[Rendered images with source text]
§
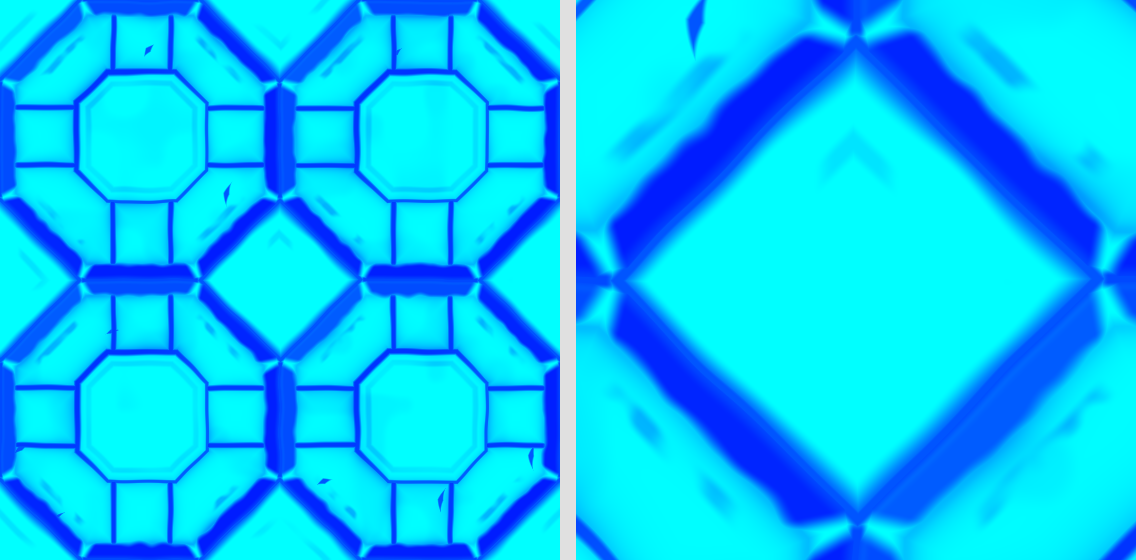
Left, the full canvas; right, a detail of the centre.
Write a three.js fragment shader that draws this pattern.

```glsl
// Two by two bevelled octagon panels with grooved inlays, diamond fillers and scattered chips.
varying vec2 vUv;

const float REPEATS = 2.0;
const vec3 FACE = vec3(0.0, 1.0, 1.0);
const vec3 DEEP = vec3(0.0, 0.11, 1.0);
const vec2 LIGHT = vec2(-0.707, 0.707);
const float DIAGONAL = 0.505;        // centre to slanted side, in panel units
const float BEVEL = 0.056;           // depth of the dark rim
const vec2 INLAY_SHIFT = vec2(0.007, 0.012);
const vec2 INLAY = vec2(0.232, 0.25); // straight and slanted apothems
const float SPOKE = 0.102;
const float GROOVE = 0.011;
const float WOBBLE = 0.007;
const int CHIPS = 10;

float hash(vec2 p) {
  vec3 q = fract(p.xyx * vec3(0.1031, 0.1030, 0.0973));
  q += dot(q, q.yzx + 33.33);
  return fract((q.x + q.y) * q.z);
}

// Value noise that wraps after a whole number of lattice steps
float noise(vec2 uv, float period) {
  vec2 p = uv * period, i = floor(p), f = fract(p);
  f = f * f * (3.0 - 2.0 * f);
  vec2 a = mod(i, period), b = mod(i + 1.0, period);
  return mix(mix(hash(a), hash(vec2(b.x, a.y)), f.x),
             mix(hash(vec2(a.x, b.y)), hash(b), f.x), f.y);
}

float line(float d, float width) {
  return 1.0 - smoothstep(width * 0.35, width * 1.5, abs(d));
}

// Mitred rim facet, lighter where it faces the light
float facet(float depth, float along, float halfLength, vec2 normal, float rough) {
  float lit = dot(normal, LIGHT);
  float tone = 0.96 - 0.24 * max(lit, 0.0) * smoothstep(0.0, 0.012, depth) + 0.04 * max(-lit, 0.0);
  tone *= mix(0.84, 1.0, smoothstep(0.0, 0.02, depth));
  float edge = BEVEL + (rough - 0.5) * 0.012;
  float body = 1.0 - smoothstep(edge - 0.012, edge + 0.014, depth);
  float ends = 1.0 - smoothstep(-0.016, 0.012, along - halfLength + 0.6 * max(depth, 0.0));
  return tone * body * ends * smoothstep(-0.007, 0.004, depth);
}

// Curved darts scattered around the panels, wrapping at the canvas edges
float chips(vec2 uv) {
  float shade = 0.0;
  for (int i = 0; i < CHIPS; i++) {
    float k = float(i);
    float turn = 6.2832 * hash(vec2(k, 7.0));
    float radius = mix(0.24, 0.5, hash(vec2(k, 19.0)));
    vec2 panel = vec2(mod(k, REPEATS), mod(floor(k / REPEATS), REPEATS));
    vec2 centre = (panel + 0.5 + radius * vec2(cos(turn), sin(turn))) / REPEATS;
    vec2 d = (fract(uv - centre + 0.5) - 0.5) * REPEATS;
    float tilt = mix(0.3, 1.5, hash(vec2(k, 31.0)));
    d = mat2(cos(tilt), -sin(tilt), sin(tilt), cos(tilt)) * d;
    float size = mix(0.025, 0.06, hash(vec2(k, 43.0)));
    float bend = d.y + 5.0 * d.x * d.x - 0.004;
    float dart = abs(bend) - 0.011 * (1.0 - abs(d.x) / size);
    shade = max(shade, 0.75 * (1.0 - smoothstep(-0.005, 0.003, dart)));
  }
  return shade;
}

void main() {
  float rough = noise(vUv, 48.0);
  float cloud = noise(vUv, 18.0);
  vec2 wobble = vec2(noise(vUv, 22.0), noise(vUv + 0.37, 22.0)) - 0.5;
  vec2 p = fract(vUv * REPEATS + wobble * WOBBLE) - 0.5;
  vec2 a = abs(p), side = vec2(p.x < 0.0 ? -1.0 : 1.0, p.y < 0.0 ? -1.0 : 1.0);

  // Outer octagon: depth measured inward from straight and slanted sides
  float straight = 0.5 - max(a.x, a.y);
  float slant = DIAGONAL - (a.x + a.y) * 0.7071;
  float slantAlong = abs(a.x - a.y) * 0.7071;
  vec2 axis = a.x > a.y ? vec2(side.x, 0.0) : vec2(0.0, side.y);
  float rim = max(facet(straight, min(a.x, a.y), 0.205, axis, rough),
                  facet(slant, slantAlong, 0.198, side * 0.7071, rough));
  float seam = 0.8 * line(straight, 0.01) * (1.0 - smoothstep(0.2, 0.22, min(a.x, a.y)));
  seam = max(seam, 0.75 * line(slant, 0.01));

  // Soft edge and faint worn inset of the diamond
  float outside = smoothstep(0.0, 0.004, -slant);
  float diamond = 0.7 * (1.0 - smoothstep(0.0, 0.026 + 0.014 * cloud, -slant)) * outside;
  diamond += 0.12 * line(slant + 0.085, 0.012) * smoothstep(0.55, 0.85, cloud) * outside;

  // Central octagon and the spokes that divide the surround
  vec2 c = p - INLAY_SHIFT, b = abs(c);
  float inlay = max(max(b.x, b.y) - INLAY.x, (b.x + b.y) * 0.7071 - INLAY.y);
  float spoke = min(b.x, b.y) - SPOKE;
  float lit = smoothstep(-0.5, 0.8, dot(c, LIGHT) / max(length(c), 0.001));
  float surround = smoothstep(-0.004, 0.004, inlay);
  float inner = min(straight, slant) - BEVEL;
  float grooves = max(mix(0.72, 0.9, lit) * line(inlay, mix(0.007, 0.013, lit)),
                      0.87 * line(spoke, GROOVE) * surround);

  // Shading that fades from the grooves, plus worn inset lines
  float gap = min(min(abs(spoke), abs(inlay)), max(inner, 0.0));
  float soft = surround * (0.2 + 0.35 * cloud) * exp(-gap / 0.017);
  soft += surround * 0.2 * lit * exp(-abs(inlay) / 0.035);
  soft += (1.0 - surround) * 0.3 * exp(-abs(inlay) / 0.012);
  float wear = line(inlay + 0.042, 0.01) * (0.06 + 0.12 * cloud);
  float streak = line(slant - 0.1, 0.012) * (1.0 - smoothstep(0.09, 0.13, slantAlong));
  wear += 0.3 * streak * surround * smoothstep(0.3, 0.8, rough);
  wear += 0.05 * smoothstep(0.6, 0.9, cloud);
  float inside = smoothstep(-0.02, 0.008, inner);
  float detail = max(grooves, soft + wear) * inside;

  float shade = max(max(rim, seam), max(diamond, detail));
  shade = max(shade, chips(vUv));
  gl_FragColor = vec4(mix(FACE, DEEP, clamp(shade, 0.0, 1.0)), 1.0);
}
```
§
TO DO: Look for the string "floor" in the data above and return every line that has it.

COMPLETED TASK:
  vec2 p = uv * period, i = floor(p), f = fract(p);
    vec2 panel = vec2(mod(k, REPEATS), mod(floor(k / REPEATS), REPEATS));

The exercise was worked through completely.